File(s) under permanent embargo

Compensatory growth in an aquatic plant mediates exploitative competition between seasonally tied herbivores

journal contribution
posted on 01.07.2009, 00:00 authored by B Hidding, B Nolet, T de Boer, P de Vries, Marcel KlaassenMarcel Klaassen
The degree to which vertebrate herbivores exploitatively compete for the same food plant may depend on the level of compensatory plant growth. Such compensation is higher when there is reduced density-dependent competition in plants after herbivore damage. Whether there is relief from competition may largely be determined by the life-history stage of plants under herbivory.
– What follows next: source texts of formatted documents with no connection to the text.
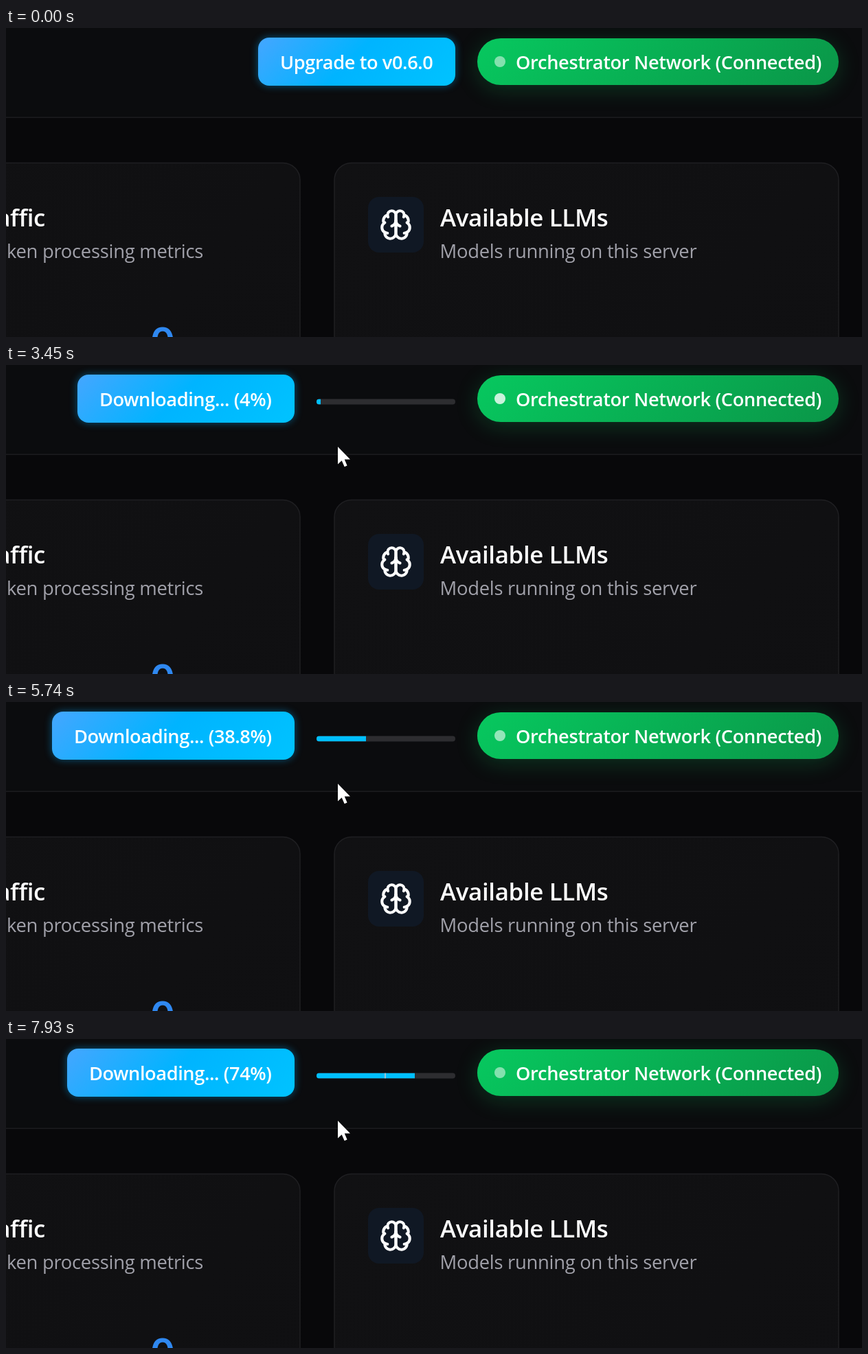
An HTML page for the animation above (8 s loop, 1246 by 450 pixels).

```html
<!DOCTYPE html>
<html lang="en">
<head>
<meta charset="utf-8">
<title>Server dashboard</title>
<style>
  html, body { margin: 0; width: 100%; height: 100%; overflow: hidden; background: #08080a; }
  #stage { position: relative; width: 1246px; height: 450px; overflow: hidden; }
  #stage > * { position: absolute; box-sizing: border-box; }
  svg { left: 0; top: 0; }
  text { font-family: "Open Sans", "Noto Sans", sans-serif; letter-spacing: -.25px; }
  .label { font-size: 27.2px; font-weight: 600; fill: #fff; letter-spacing: -.3px; }
  .title { font-size: 34.9px; font-weight: 600; fill: #fff; letter-spacing: -.35px; }
  .sub { font-size: 27.4px; fill: #a1a1aa; letter-spacing: -.28px; }
  .count { font-size: 64px; font-weight: 600; fill: #2f88f0; }
  #action { letter-spacing: -.4px; }
  #button {
    top: 14px; height: 70px; border-radius: 16px; overflow: hidden;
    background: linear-gradient(135deg, #45a6ff, #00b4ff 47%, #00c3ff);
    box-shadow: 0 0 12px rgba(0, 175, 255, .45);
  }
  #sheen {
    position: absolute; top: 0; width: 100%; height: 100%;
    background: linear-gradient(90deg, transparent, rgba(255, 255, 255, .18), transparent);
  }
  #pill {
    left: 686px; top: 15px; width: 526px; height: 68px; border-radius: 34px;
    background: linear-gradient(135deg, #07c85f, #0a9648);
    box-shadow: 0 6px 32px rgba(16, 185, 90, .24);
  }
  #dot { left: 711px; top: 41px; width: 16px; height: 16px; border-radius: 50%; background: #fff; }
  #track {
    left: 452px; top: 49px; width: 202px; height: 8px; border-radius: 4px;
    background: #2d2d30; overflow: hidden; transform: translateY(.5px);
  }
  #track div { position: absolute; top: 0; height: 100%; }
  #fill { left: 0; background: #00bfff; }
  #tick { left: 99px; width: 2px; background: #9cc3d2; }
</style>
</head>
<body>
<div id="stage">
  <svg width="1246" height="450">
    <defs>
      <linearGradient id="surface" x1="0" y1="0" x2="1" y2="1">
        <stop offset="0" stop-color="#111113"/>
        <stop offset="1" stop-color="#0f0f11"/>
      </linearGradient>
      <g id="half">
        <path d="M12 5a3 3 0 1 0-5.997.125 4 4 0 0 0-2.526 5.77 4 4 0 0 0 .556 6.588A4 4 0 1 0 12 18Z"/>
        <path d="M12 9a4.5 4.5 0 0 1-3 4M6.003 5.125A3 3 0 0 0 6.401 6.5M3.477 10.896a4 4 0 0 1 .585-.396M6 18a4 4 0 0 1-1.967-.516"/>
      </g>
    </defs>
    <rect width="1246" height="130" fill="#0b0c0e"/>
    <rect y="129.5" width="1246" height="1.5" fill="#1c1c1f"/>
    <rect x="-306" y="196.5" width="734" height="800" rx="25" fill="url(#surface)" stroke="#1f1f22" stroke-width="1.5"/>
    <text class="title" x="57" y="289" text-anchor="end">Traffic</text>
    <text class="sub" x="287" y="335" text-anchor="end">Token processing metrics</text>
    <text class="count" x="228" y="481" text-anchor="middle">0</text>
    <g id="card">
      <rect id="frame" x="478" y="196.5" width="734" height="800" rx="25" fill="url(#surface)" stroke="#1f1f22" stroke-width="1.5"/>
      <rect x="527" y="246" width="81" height="81" rx="16" fill="#101824"/>
      <g transform="translate(543.2 262.2) scale(2.025)" fill="none" stroke="#fff" stroke-width="2" stroke-linecap="round" stroke-linejoin="round">
        <use href="#half"/>
        <use href="#half" transform="translate(24 0) scale(-1 1)"/>
      </g>
      <text class="title" x="632" y="289">Available LLMs</text>
      <text class="sub" x="631.5" y="335">Models running on this server</text>
    </g>
  </svg>
  <div id="pill"></div>
  <div id="dot"></div>
  <div id="track"><div id="fill"></div><div id="tick"></div></div>
  <div id="button"><div id="sheen"></div></div>
  <svg width="1246" height="450">
    <text class="label" id="action" y="60"></text>
    <text class="label" x="742" y="60">Orchestrator Network (Connected)</text>
    <path id="cursor" d="M0 0V25.5L5.7 20.2L9.7 29.3L13.6 27.6L9.8 18.6H18Z" fill="#fff" stroke="#000" stroke-opacity=".5" stroke-width="1" paint-order="stroke"/>
  </svg>
</div>
<script>
const LOOP = 8000, FRAME = 70, CLICK = 1690, BAR_LAG = 190;

const percentKeys = [[0, 0], [2490, 0], [3450, 4], [4750, 22.3], [5740, 38.8], [7040, 59.8], [7930, 74], [8000, 75.1]];
const xKeys = [[340, 690], [700, 612], [1140, 536], [1300, 519], [1760, 517], [2300, 483]];
const yKeys = [[340, 462], [700, 284], [1140, 87], [1300, 53], [1760, 52], [2300, 119]];
const hoverKeys = [[390, 0], [660, 1], [880, 1], [1140, 0]];

const $ = id => document.getElementById(id);
const [button, sheen, dot, track, fill, tick, action, cursor, card, frame] =
  ["button", "sheen", "dot", "track", "fill", "tick", "action", "cursor", "card", "frame"].map($);

// Linear value at time t; a step holds the clock inside each segment.
function valueAt(keys, t, step = 0) {
  if (t <= keys[0][0]) return keys[0][1];
  for (let i = keys.length - 1; i >= 0; i--) {
    const [t0, a] = keys[i];
    if (t < t0) continue;
    if (i === keys.length - 1) return a;
    const [t1, b] = keys[i + 1];
    const dt = step ? Math.floor((t - t0) / step) * step : t - t0;
    return a + (b - a) * dt / (t1 - t0);
  }
}

function drawButton(t) {
  const loading = t >= CLICK;
  let left = 367, width = 287, label = "Upgrade to v0.6.0";
  if (loading) {
    const number = String(+valueAt(percentKeys, t, FRAME).toFixed(1));
    const dots = number.includes(".") ? 1 : 0;
    width = 316 + 15 * (number.length - dots - 1) + 7 * dots;
    left = 420 - width;
    label = `Downloading... (${number}%)`;
  }
  button.style.left = left + "px";
  button.style.width = width + "px";
  action.setAttribute("x", left + 32);
  if (action.textContent !== label) action.textContent = label;
  sheen.style.left = Math.min(1, Math.max(-1, (t - 1200) / 225 - 1)) * 100 + "%";

  const bar = valueAt(percentKeys, t - BAR_LAG) * 2.02;
  track.style.display = loading ? "block" : "none";
  fill.style.width = bar + "px";
  tick.style.display = bar > 101 ? "block" : "none";
}

function draw(t) {
  drawButton(t);
  dot.style.opacity = .75 - .25 * Math.cos(Math.PI * t / 1000);

  const hover = valueAt(hoverKeys, t);
  const scale = 1 + .01 * hover;
  card.setAttribute("transform", `translate(845 596) scale(${scale}) translate(-845 -596)`);
  frame.setAttribute("stroke", `rgb(${31 + 14 * hover},${31 + 14 * hover},${34 + 14 * hover})`);

  cursor.setAttribute("visibility", t < 340 ? "hidden" : "visible");
  cursor.setAttribute("transform", `translate(${valueAt(xKeys, t)} ${valueAt(yKeys, t)})`);
}

function tickClock() {
  draw(performance.now() % LOOP);
  requestAnimationFrame(tickClock);
}
tickClock();
</script>
</body>
</html>
```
Such stage-specific compensation may apply to seasonal herbivory on the clonal aquatic plant sago pondweed (Potamogeton pectinatus L.). It winters in sediments of shallow lakes as tubers that are foraged upon by Bewick's Swans (Cygnus columbianus bewickii Yarrell), whereas aboveground biomass in summer is mostly consumed by ducks, coots, and Mute Swans. Here, tuber predation may be compensated due to diminished negative density dependence in the next growth season. However, we expected lower compensation to summer herbivory by waterfowl and fish as density of aboveground biomass in summer is closely related to photosynthetic carbon fixation. In a factorial exclosure study we simultaneously investigated (1) the effect of summer herbivory on aboveground biomass and autumn tuber biomass and (2) the effect of tuber predation in autumn on aboveground biomass and tuber biomass a year later. Summer herbivory strongly influenced belowground tuber biomass in autumn, limiting food availability to Bewick's Swans. In contrast, tuber predation in autumn by Bewick's Swans had a limited and variable effect on P. pectinatus biomass in the following growth season. Whereas relief from negative density dependence largely eliminates effects of belowground herbivory by swans, aboveground herbivory in summer limits both above- and belowground plant biomass. Hence, there was an asymmetry in exploitative competition, with herbivores in summer reducing food availability for belowground herbivores in autumn, but not the other way around.

History

Journal

Ecology

Volume

90

Issue

7

Pagination

1891 - 1899

Publisher

Ecological Society of America

Location

Ithaca, N.Y.

ISSN

0012-9658

eISSN

1939-9170

Language

eng

Publication classification

C1.1 Refereed article in a scholarly journal

Copyright notice

2009, Ecological Society of America